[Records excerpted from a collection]
____
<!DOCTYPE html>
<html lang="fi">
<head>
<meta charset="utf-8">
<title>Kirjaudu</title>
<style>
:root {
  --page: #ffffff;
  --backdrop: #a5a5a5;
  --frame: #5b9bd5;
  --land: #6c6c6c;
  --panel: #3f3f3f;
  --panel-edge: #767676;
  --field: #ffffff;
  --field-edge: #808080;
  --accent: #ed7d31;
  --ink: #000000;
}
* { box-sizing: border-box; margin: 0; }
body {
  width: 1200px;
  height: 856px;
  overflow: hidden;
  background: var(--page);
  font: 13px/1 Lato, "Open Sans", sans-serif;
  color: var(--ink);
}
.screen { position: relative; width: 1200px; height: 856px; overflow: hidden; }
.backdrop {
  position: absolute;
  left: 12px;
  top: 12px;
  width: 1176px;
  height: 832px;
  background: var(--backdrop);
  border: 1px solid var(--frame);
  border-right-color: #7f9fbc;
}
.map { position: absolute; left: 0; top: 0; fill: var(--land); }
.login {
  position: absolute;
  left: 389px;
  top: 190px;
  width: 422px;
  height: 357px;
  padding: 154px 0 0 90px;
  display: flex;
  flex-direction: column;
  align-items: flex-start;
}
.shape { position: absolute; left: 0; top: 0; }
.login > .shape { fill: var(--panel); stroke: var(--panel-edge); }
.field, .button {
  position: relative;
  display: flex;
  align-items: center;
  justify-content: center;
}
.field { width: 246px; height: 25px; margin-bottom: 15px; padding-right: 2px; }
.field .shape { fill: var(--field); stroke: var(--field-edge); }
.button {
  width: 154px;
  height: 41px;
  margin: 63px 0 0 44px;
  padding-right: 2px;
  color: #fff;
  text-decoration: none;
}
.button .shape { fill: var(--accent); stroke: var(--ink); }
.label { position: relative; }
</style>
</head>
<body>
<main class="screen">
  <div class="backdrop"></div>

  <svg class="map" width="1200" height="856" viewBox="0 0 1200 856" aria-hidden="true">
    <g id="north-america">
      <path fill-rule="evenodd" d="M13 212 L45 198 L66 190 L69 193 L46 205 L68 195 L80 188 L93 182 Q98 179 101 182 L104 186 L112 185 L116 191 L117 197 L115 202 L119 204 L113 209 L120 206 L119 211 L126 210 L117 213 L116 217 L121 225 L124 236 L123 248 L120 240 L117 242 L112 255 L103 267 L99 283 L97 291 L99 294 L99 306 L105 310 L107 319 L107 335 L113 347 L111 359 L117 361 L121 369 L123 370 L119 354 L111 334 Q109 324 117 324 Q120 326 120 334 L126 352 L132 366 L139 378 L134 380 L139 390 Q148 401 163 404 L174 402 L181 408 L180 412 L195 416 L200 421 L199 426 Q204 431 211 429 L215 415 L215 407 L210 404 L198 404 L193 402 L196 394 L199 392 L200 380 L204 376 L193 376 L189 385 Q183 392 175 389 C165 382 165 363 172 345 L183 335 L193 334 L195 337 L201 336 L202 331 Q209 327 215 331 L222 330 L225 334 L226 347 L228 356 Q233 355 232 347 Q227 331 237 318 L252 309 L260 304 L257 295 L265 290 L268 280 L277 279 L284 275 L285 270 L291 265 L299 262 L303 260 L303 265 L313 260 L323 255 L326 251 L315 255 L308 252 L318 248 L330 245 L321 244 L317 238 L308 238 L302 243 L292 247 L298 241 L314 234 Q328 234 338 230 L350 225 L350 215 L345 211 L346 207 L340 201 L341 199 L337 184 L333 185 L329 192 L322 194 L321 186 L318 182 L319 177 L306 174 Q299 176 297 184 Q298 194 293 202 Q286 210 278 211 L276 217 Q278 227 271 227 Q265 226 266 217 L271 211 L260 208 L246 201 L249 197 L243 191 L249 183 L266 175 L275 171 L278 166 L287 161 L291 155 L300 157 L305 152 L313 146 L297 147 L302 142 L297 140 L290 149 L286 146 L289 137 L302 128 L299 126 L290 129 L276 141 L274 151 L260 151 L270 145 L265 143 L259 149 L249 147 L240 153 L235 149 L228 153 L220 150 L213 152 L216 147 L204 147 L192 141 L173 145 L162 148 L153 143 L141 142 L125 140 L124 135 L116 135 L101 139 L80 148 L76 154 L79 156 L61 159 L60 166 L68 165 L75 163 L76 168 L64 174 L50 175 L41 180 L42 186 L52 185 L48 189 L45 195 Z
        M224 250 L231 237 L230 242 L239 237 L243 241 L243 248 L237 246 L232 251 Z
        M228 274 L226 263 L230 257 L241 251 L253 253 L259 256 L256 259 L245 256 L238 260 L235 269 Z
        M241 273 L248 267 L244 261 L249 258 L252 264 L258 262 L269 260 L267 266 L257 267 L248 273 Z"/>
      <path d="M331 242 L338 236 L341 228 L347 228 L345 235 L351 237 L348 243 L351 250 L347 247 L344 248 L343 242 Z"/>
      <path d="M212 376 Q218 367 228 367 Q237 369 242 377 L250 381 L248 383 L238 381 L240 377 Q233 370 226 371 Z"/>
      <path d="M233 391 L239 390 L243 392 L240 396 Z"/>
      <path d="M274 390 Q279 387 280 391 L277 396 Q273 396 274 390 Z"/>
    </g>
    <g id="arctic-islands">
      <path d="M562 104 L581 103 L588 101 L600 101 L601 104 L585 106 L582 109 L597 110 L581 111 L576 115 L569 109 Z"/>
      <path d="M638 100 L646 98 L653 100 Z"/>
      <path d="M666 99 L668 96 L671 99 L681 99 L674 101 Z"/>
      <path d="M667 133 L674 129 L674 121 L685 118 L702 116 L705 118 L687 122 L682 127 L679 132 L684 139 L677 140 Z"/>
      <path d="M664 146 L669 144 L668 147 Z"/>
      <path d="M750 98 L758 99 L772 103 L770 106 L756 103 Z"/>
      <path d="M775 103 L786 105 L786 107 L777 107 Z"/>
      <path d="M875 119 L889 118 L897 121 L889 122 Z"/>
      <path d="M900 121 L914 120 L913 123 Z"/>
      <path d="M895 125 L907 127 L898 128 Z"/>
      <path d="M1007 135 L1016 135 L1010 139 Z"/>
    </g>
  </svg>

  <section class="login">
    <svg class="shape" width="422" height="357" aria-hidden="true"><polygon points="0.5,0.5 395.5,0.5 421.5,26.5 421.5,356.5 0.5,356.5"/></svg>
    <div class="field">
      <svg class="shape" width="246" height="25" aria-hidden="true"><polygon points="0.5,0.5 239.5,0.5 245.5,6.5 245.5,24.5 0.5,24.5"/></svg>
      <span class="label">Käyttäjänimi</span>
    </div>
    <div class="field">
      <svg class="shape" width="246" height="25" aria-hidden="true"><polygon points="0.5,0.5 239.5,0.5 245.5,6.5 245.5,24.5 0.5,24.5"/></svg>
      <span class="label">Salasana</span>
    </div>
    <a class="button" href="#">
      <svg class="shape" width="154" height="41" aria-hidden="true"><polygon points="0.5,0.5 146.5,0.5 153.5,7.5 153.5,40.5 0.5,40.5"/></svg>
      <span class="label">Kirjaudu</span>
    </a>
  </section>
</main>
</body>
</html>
____
**Problem statement**: Across the records above, return every line that contains the word "padding".

**Exercise output**:
  padding: 154px 0 0 90px;
.field { width: 246px; height: 25px; margin-bottom: 15px; padding-right: 2px; }
  padding-right: 2px;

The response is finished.